To keep pace with the 4IR, the KIPO has recently introduced and implemented new IP policies geared toward 4IR technologies.
New technology classification system for seven core 4IR technologies
Patents related to 4IR technologies have problems in that they cannot be clearly sorted according to the existing patent classification system due to their innovative characteristics such as super-connection, super-intelligence and convergence.
In order to resolve these issues and establish suitable patent examination guidelines reflecting the attributes of the 4IR, the KIPO has established a new technology classification system for seven core 4IR technologies: AI, Big Data, IoT, 3D printing, autonomous driving, intelligent robotics and cloud computing. From January 2018, the KIPO has begun using this classification system for these seven core technical fields.
This new classification system is expected to be useful in dealing with the 4IR for various government policies in industry, science and technology sectors, as well as in patent examination.
The KIPO has revised the Enforcement Decree of the Korean Design Protection Act (effective as of January 2 2018) to expand eligible subjects for expedited examination so that applicants can request expedited examination for design registration applications directly related to the fourth industrial revolution, such as AI or robot technology. If a request for expedited examination is filed, the examination period, which is generally more than five months, can be shortened to two months. For example, designs related to AI-based personal robots and conferencing hub devices based on IoT and unified communications can enjoy the benefit of expedited IP registration.
Expedited examination will be available for patent applications related to the seven 4IR technologies above from around May 2018. A request for accelerated examination can speed up the examination, allowing one to receive a patent within about 5.7 months on average, which is shorter than the normal examination process of about 16.4 months. In consideration of the unique characteristics of the 4IR (super-connection, super-intelligence, convergence), the KIPO plans to actively carry out the three-examiner consultation system.
In the era of the 4IR, it is more important to secure intellectual property quickly since different technologies are converging and innovation is occurring rapidly. Therefore, these changes in the KIPO’s IP system will provide greater opportunities for applicants.
Updates to examination guidelines with regard to 4IR technology inventions
The KIPO’s patent/utility model examination guidelines, revised in January 2018, present specific cases for determining the inventiveness of inventions related to the fourth industrial revolution.
4IR technology inventions differ from those in other technical fields in that they are achieved through the convergence of different technologies, or are characterised by super-intelligence or super-connection on existing technologies.

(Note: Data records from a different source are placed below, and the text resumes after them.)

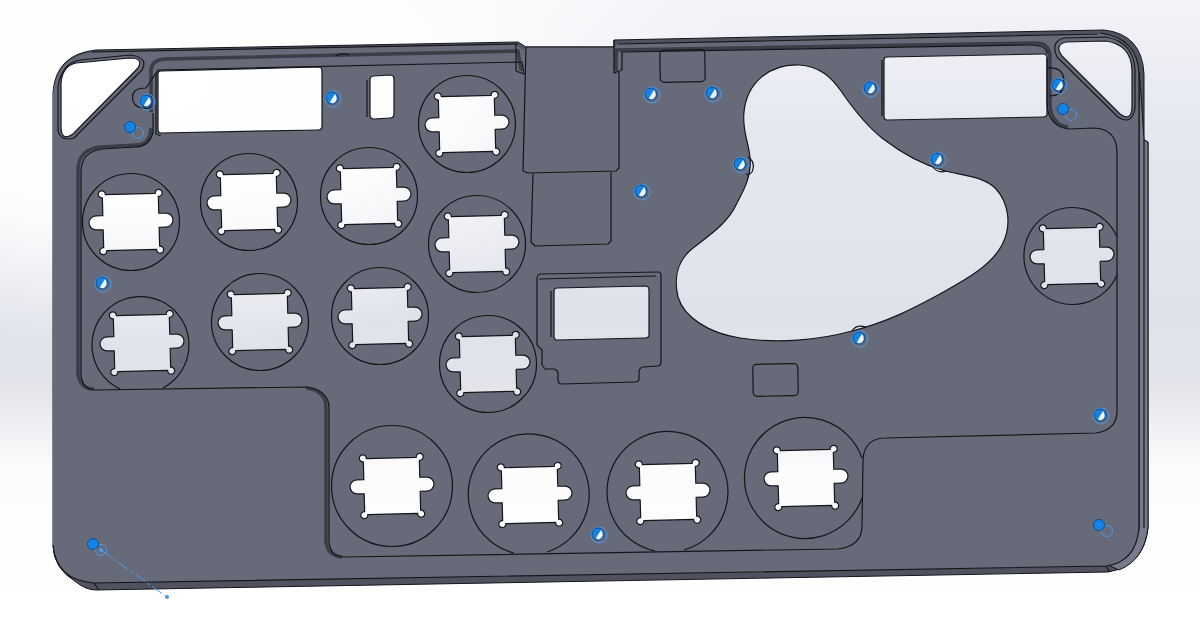
<!DOCTYPE html>
<html lang="en">
<head>
<meta charset="utf-8">
<title>Controller plate, CAD view</title>
<style>
  :root {
    --plate: #676a79;
    --side: #50525f;
    --side-light: #777a8b;
    --edge: #15161b;
    --blue: #1583e6;
    --blue-line: #4a9bea;
    --paper: #ffffff;
    --haze: #dfe2ea;
  }
  html, body { margin: 0; overflow: hidden; background: var(--paper); }
  svg { display: block; width: 1200px; height: 618px; }
  .plate { fill: var(--plate); }
  .side { fill: var(--side); stroke: var(--edge); }
  .side-light { fill: var(--side-light); stroke: var(--edge); }
  .line { fill: none; stroke: var(--edge); stroke-width: 1.2; stroke-linejoin: round; }
  .thick { stroke: #3b3d48; stroke-width: 3.5; }
  .ring { fill: none; stroke: var(--blue-line); stroke-width: 1; }
  .dot { fill: var(--blue); stroke: #0c4f96; stroke-width: 1; }
  .glint { fill: #f2f7fd; }
</style>
</head>
<body>
<svg viewBox="0 0 1200 618" role="img" aria-label="Grey controller plate with button, stick and screw cutouts">
  <defs>
    <linearGradient id="backdrop" x1="0" y1="0" x2="0" y2="1">
      <stop offset="0" stop-color="#f3f4f8"/>
      <stop offset=".2" stop-color="#e6e8f0"/>
      <stop offset=".5" stop-color="#dfe2ea"/>
      <stop offset=".62" stop-color="#e2e4ea"/>
      <stop offset=".76" stop-color="#fcfcfd"/>
      <stop offset="1" stop-color="#ffffff"/>
    </linearGradient>
    <radialGradient id="glow" gradientUnits="userSpaceOnUse" cx="0" cy="0" r="1" gradientTransform="translate(130 90) scale(620 260)">
      <stop offset="0" stop-color="#fff"/>
      <stop offset=".5" stop-color="#fff" stop-opacity=".9"/>
      <stop offset="1" stop-color="#fff" stop-opacity="0"/>
    </radialGradient>

    <path id="switch" transform="rotate(-1.5)" d="M-25 -28H25a3.5 3.5 0 1 1 3 3V-8H35a7 7 0 0 1 0 14H28V25a3.5 3.5 0 1 1 -3 3H-25a3.5 3.5 0 1 1 -3 -3V7H-35a7 7 0 0 1 0 -14H-28V-25a3.5 3.5 0 1 1 3 -3Z"/>
    <circle id="button" r="48.5"/>
    <circle id="button-large" r="60.5"/>

    <g id="cutouts">
      <use href="#switch" x="131" y="222"/>
      <use href="#switch" x="249" y="202"/>
      <use href="#switch" x="369" y="196"/>
      <use href="#switch" x="467" y="124"/>
      <use href="#switch" x="477" y="244"/>
      <use href="#switch" x="142" y="343"/>
      <use href="#switch" x="260" y="322"/>
      <use href="#switch" x="380" y="316"/>
      <use href="#switch" x="488" y="364"/>
      <use href="#switch" x="1072" y="256"/>
      <use href="#switch" x="392" y="486"/>
      <use href="#switch" x="530" y="495"/>
      <use href="#switch" x="668" y="492"/>
      <use href="#switch" x="806" y="478"/>
      <path id="corner-left" d="M76 63L130 58Q144 58 138 68L73 134Q61 142 61 127V84Q62 66 76 63Z"/>
      <path id="corner-right" d="M1066 42L1105 41Q1131 44 1132 70V108Q1131 122 1120 114L1062 56Q1054 45 1066 42Z"/>
      <path id="window-left" d="M161 71L318 67Q322 67 322 71V126Q322 130 318 130L161 133Q158 133 158 129V74Q158 71 161 71Z"/>
      <path id="window-right" d="M887 57L1043 54Q1047 54 1047 58V114Q1047 117 1043 117L887 120Q884 120 884 116V60Q884 57 887 57Z"/>
      <path id="slot" d="M374 76L390 75Q394 75 394 79V114Q394 118 390 118L374 119Q370 119 370 115V80Q370 76 374 76Z"/>
      <path id="display" d="M557 288L645 286Q649 286 649 290V335Q649 338 645 338L557 340Q554 340 554 336V292Q554 288 557 288Z"/>
      <path id="stick-opening" d="M799 65C820 66 832 78 841 91C854 110 868 127 882 138C900 152 920 164 945 171C966 176 985 177 996 189C1009 203 1012 226 1002 245C991 266 965 280 940 294C914 308 888 322 852 331C819 340 778 344 740 338C708 333 684 317 678 297C673 276 679 259 693 248C711 234 728 223 737 203C744 190 752 175 750 157C748 140 742 130 744 112C747 82 770 64 799 65Z"/>
    </g>

    <mask id="cutout-mask" maskUnits="userSpaceOnUse" x="0" y="0" width="1200" height="618">
      <rect width="1200" height="618" fill="#fff"/>
      <use href="#cutouts" fill="#000"/>
    </mask>

    <g id="screw">
      <circle class="ring" cx="1" cy="1" r="8"/>
      <circle class="dot" r="6"/>
      <path class="glint" d="M3 -4Q7 1 2 5Q-1 6 -2 4Z"/>
    </g>
    <g id="post">
      <circle class="ring" cx="8" cy="6" r="5.5"/>
      <circle class="dot" r="5.5"/>
    </g>
  </defs>

  <g id="background">
    <rect width="1200" height="618" fill="url(#backdrop)"/>
    <rect width="1200" height="618" fill="url(#glow)"/>
  </g>

  <g id="plate" mask="url(#cutout-mask)">
    <path class="side" d="M53 92Q56 54 96 50L518 42L526 47H614V40L1104 30Q1142 34 1144 74V140L1148 142V528Q1144 566 1108 572L96 590Q86 590 76 582Q53 568 53 545Z"/>
    <path class="side-light" d="M1139 72Q1140 78 1144 140L1148 142V528Q1144 560 1119 570L1110 566L1139 530Z"/>
    <path class="plate" d="M53 94Q56 56 96 52L516 44L523 50L526 47H614L618 44L1100 33Q1138 38 1139 74V528Q1136 562 1106 566L94 583Q56 580 53 545Z"/>
    <path class="line" d="M1106 566L94 583Q56 580 53 545M1100 33Q1138 38 1139 74V528Q1136 562 1106 566M1144 140V528M94 583L99 590M1106 566L1110 572"/>
  </g>

  <g id="pocket">
    <path class="line thick" d="M151 112V70Q152 60 164 59L518 51L521 71M616 71V50L1036 43Q1050 43 1050 58V106Q1052 125 1068 127"/>
    <path class="line thick" d="M151 128Q150 145 136 145L100 147Q78 150 78 170V374Q80 389 94 389M306 388Q326 390 326 408V542Q328 556 342 557"/>
    <path class="line" d="M158 70L522 62L524 74L516 71V44M622 70L614 73V40M622 70V52L1030 45Q1047 45 1047 54"/>
    <path class="line" d="M153 113V132Q150 146 136 147L102 149Q81 152 81 172V374Q82 390 96 390L306 387Q329 390 329 408V541Q330 557 345 557L838 549Q862 546 862 526L863 460Q864 438 886 438L1096 433Q1117 430 1117 411V151Q1116 129 1094 128L1069 129Q1048 126 1047 104V58"/>
    <path class="line" d="M92 52L518 44M618 44L1098 34M336 56Q342 52 349 55M58 130V86Q62 63 80 60L130 55Q149 57 142 70L74 138Q60 142 58 130M1064 38L1106 37Q1134 42 1135 70V108Q1132 126 1118 117L1057 57Q1050 42 1064 38"/>
    <path class="line" d="M158 70L146 88Q130 88 133 101Q136 110 152 108M1047 68Q1064 66 1064 82Q1064 96 1049 96"/>
  </g>

  <g id="recesses">
    <path class="line" d="M526 47L523 171L528 173L616 171L619 168V72M526 47H614M533 174L531 242L535 246L608 244L611 241V172"/>
    <path class="line" d="M541 274L658 272Q661 272 661 275V362Q661 366 657 366L643 367Q639 368 639 372V379Q639 382 635 382L562 384Q558 384 558 380V373Q557 369 553 369L545 369L542 365V350L537 345V279Q537 274 541 274ZM539 279L656 276"/>
    <rect class="line" x="660" y="50" width="45" height="32" rx="4" transform="rotate(-1 682 66)"/>
    <rect class="line" x="753" y="364" width="45" height="32" rx="4" transform="rotate(-1 775 380)"/>
  </g>

  <g id="button-rims" class="line">
    <use href="#button" x="131" y="222"/>
    <use href="#button" x="249" y="202"/>
    <use href="#button" x="369" y="196"/>
    <use href="#button" x="467" y="124"/>
    <use href="#button" x="477" y="244"/>
    <path d="M120 389A48.5 48.5 0 1 1 163 388"/>
    <use href="#button" x="260" y="322"/>
    <use href="#button" x="380" y="316"/>
    <use href="#button" x="488" y="364"/>
    <path d="M1117 237A48.5 48.5 0 1 0 1117 275"/>
    <use href="#button-large" x="392" y="486"/>
    <path d="M514 553A60.5 60.5 0 1 1 547 552"/>
    <path d="M655 551A60.5 60.5 0 1 1 684 550"/>
    <path d="M862 458A60.5 60.5 0 1 0 862 498"/>
  </g>

  <use href="#cutouts" class="line"/>
  <path id="cutout-depth" class="line" d="M156 73V134L161 136M367 80V117M551 291V337M882 60V116M748 157Q756 162 752 172Q749 176 746 174M932 166Q938 174 946 171M852 331Q856 324 866 327"/>

  <g id="screws">
    <use href="#screw" x="146" y="101"/>
    <use href="#screw" x="332" y="98"/>
    <use href="#screw" x="651" y="94"/>
    <use href="#screw" x="712" y="93"/>
    <use href="#screw" x="870" y="88"/>
    <use href="#screw" x="1058" y="85"/>
    <use href="#screw" x="740" y="164"/>
    <use href="#screw" x="937" y="159"/>
    <use href="#screw" x="641" y="191"/>
    <use href="#screw" x="102" y="283"/>
    <use href="#screw" x="859" y="338"/>
    <use href="#screw" x="1100" y="415"/>
    <use href="#screw" x="598" y="534"/>
    <use href="#post" x="130" y="127"/>
    <use href="#post" x="1063" y="109"/>
    <use href="#post" x="1099" y="525"/>
    <use href="#post" x="93" y="544"/>
  </g>

  <g id="sketch-axis">
    <path class="ring" d="M101 550L167 597" stroke-dasharray="12 3 3 3"/>
    <circle cx="101" cy="550" r="2" fill="#4a9bea"/>
    <circle cx="167" cy="597" r="2" fill="#4a9bea"/>
  </g>
</svg>
</body>
</html>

In principle, the general jurisprudence of judging the inventive step of an invention, which is based on technical difficulty and remarkable effects, also applies to these inventions. The revised guidelines, disclosing 14 example cases, have added that the inventive step can be recognised if there are any special difficulties in convergence, super-intelligence, or super-connection of technologies, or if there is an advantageous effect beyond effects predictable from the prior art.
For example, for inventions of IoT-related technologies, if there is an advantageous effect over the prior art resulting from the utilisation of information obtained by connecting the object to the network, the advantageous effect can be positively considered when determining an inventive step.
It is expected that the revised guidelines will be able to support more accurate, consistent and unbiased patent examination for fourth industrial revolution technologies in the future.